It is curious that the solidarity of suffering, that renders cultural-religious differences trivial, starts to break down after the lepers are healed: the nine Jews return to the expectations of the Law. The Samaritan does not. On his heart is written a deeper law than the approval of priests: wonder, praise and gratitude well up in his heart when he realizes that he has been touched by the love and mercy of God.
What suffering do we carry?
Leprosy today, for those fortunate enough to have access to modern medicine, has been largely overcome. So how may we embrace the word of life in this Sunday’s Gospel?
There are indirect messages, already mentioned, about what suffering can do and about openness to the person who is different.
But what might the leprosy betoken for those of us on the journey to Jerusalem? Disfigurement, exclusion, pain, hopelessness?
In this miracle of Jesus, we see the healing of a community in response to a shared cry for mercy.
Rise and go your way, says Jesus, your faith has made you well. He is in fact speaking to the Samaritan, although all ten were healed.
The ‘go your way’ can carry the sense of “continue your journey”. Previously halted by leprosy, the man sets off again for his personal Jerusalem, a city now bright with the glory of God in Jesus. Your faith need only be as small as a mustard seed (cf. Lk 13:19).
What ‘leprosy’ afflicts us?
The word translated as Master (Master, have mercy on us!) is “epistata” in the Greek original.

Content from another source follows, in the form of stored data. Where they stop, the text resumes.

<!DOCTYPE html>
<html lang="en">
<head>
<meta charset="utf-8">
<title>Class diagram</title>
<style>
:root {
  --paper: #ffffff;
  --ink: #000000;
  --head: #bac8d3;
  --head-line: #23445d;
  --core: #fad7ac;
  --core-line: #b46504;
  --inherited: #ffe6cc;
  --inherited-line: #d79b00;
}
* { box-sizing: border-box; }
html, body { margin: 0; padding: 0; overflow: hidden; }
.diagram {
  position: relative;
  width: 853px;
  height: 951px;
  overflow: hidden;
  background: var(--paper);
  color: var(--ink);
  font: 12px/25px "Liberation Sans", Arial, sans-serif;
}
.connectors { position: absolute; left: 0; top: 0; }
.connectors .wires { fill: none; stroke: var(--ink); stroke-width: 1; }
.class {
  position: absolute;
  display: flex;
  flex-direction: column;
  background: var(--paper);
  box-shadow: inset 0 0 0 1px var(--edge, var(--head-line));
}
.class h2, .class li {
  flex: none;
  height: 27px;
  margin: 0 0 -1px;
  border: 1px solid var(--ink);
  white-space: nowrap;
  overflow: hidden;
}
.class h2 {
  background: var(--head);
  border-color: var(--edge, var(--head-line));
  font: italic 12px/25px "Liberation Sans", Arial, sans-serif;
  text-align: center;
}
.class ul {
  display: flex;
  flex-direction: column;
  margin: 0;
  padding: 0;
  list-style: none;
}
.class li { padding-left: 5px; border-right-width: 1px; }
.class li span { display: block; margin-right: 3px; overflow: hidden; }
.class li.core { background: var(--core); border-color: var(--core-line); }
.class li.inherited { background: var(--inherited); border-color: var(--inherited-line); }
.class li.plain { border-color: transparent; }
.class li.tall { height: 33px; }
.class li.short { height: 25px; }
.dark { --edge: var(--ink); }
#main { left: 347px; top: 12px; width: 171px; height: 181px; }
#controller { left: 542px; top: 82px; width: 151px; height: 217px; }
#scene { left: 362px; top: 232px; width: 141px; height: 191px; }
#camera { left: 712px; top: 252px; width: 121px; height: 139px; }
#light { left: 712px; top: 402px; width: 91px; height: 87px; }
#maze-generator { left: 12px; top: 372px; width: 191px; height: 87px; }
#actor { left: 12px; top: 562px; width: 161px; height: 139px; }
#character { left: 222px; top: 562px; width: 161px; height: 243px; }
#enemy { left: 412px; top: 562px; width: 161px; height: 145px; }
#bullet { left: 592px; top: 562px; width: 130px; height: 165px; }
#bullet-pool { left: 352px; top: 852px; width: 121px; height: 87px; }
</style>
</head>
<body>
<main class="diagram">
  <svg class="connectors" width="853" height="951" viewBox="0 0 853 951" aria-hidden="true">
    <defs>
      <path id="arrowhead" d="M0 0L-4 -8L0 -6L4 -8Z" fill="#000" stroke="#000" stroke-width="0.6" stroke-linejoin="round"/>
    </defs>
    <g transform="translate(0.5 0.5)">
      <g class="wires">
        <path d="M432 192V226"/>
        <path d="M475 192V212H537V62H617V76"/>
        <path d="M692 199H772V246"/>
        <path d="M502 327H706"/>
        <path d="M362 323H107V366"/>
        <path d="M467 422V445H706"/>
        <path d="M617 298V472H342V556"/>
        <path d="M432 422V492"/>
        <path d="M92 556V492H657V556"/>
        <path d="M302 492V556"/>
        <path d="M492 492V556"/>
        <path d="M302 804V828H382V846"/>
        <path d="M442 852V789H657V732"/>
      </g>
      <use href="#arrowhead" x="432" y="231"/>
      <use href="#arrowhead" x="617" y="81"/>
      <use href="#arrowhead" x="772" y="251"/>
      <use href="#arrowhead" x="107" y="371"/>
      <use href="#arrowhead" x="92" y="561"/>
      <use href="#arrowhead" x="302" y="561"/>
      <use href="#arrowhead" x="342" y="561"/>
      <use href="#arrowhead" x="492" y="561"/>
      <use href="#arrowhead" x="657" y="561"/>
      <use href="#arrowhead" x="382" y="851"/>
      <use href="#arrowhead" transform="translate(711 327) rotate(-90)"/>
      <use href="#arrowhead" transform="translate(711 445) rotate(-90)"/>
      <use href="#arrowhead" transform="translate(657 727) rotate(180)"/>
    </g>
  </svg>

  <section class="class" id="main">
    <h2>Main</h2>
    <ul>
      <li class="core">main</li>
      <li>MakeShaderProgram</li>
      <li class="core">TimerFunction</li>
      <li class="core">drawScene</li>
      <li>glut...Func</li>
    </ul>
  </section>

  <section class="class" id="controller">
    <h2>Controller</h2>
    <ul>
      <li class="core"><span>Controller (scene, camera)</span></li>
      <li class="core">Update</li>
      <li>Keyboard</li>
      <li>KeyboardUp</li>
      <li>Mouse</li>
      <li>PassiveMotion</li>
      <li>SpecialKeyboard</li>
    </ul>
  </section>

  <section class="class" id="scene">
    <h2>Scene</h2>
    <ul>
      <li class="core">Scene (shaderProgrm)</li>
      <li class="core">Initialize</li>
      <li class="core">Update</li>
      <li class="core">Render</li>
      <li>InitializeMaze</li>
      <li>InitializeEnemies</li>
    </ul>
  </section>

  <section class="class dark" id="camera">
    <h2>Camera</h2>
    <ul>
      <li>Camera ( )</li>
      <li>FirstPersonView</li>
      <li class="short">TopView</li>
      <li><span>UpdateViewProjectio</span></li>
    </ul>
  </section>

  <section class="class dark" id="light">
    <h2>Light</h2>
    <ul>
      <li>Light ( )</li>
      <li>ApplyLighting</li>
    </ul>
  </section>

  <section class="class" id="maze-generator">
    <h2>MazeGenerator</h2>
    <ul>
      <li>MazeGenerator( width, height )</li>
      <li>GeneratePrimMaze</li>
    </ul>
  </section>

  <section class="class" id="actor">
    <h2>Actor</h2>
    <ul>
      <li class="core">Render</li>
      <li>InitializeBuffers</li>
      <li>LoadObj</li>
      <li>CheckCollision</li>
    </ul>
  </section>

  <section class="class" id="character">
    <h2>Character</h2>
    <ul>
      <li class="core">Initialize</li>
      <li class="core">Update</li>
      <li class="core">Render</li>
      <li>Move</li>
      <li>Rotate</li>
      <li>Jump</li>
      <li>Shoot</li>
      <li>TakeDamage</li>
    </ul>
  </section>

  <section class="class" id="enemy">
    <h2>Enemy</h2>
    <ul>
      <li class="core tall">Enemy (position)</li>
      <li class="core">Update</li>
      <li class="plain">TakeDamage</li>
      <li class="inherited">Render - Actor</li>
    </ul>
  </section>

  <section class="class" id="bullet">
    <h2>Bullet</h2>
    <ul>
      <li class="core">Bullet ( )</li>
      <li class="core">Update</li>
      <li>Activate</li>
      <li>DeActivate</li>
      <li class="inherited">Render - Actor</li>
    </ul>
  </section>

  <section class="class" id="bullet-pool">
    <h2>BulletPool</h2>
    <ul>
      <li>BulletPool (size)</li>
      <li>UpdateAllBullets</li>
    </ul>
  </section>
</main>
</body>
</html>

This word is used several times in Luke, but not in the other Gospels. It represents an attitude of respect, but has not yet reached the level of faith implied by the word “Lord” (in Greek “kyrios”).
The faith of the ten is at a preliminary and cautious stage, but it suffices.
Humbly and honestly aware of the metaphorical leprosy that afflicts each one of us, encouraged by the fact that our hesitant faith is nonetheless welcomed by the Lord, and willing always to open our hearts to the spirit of praise and thanks, we are ready to continue our journey, on the way to Jerusalem.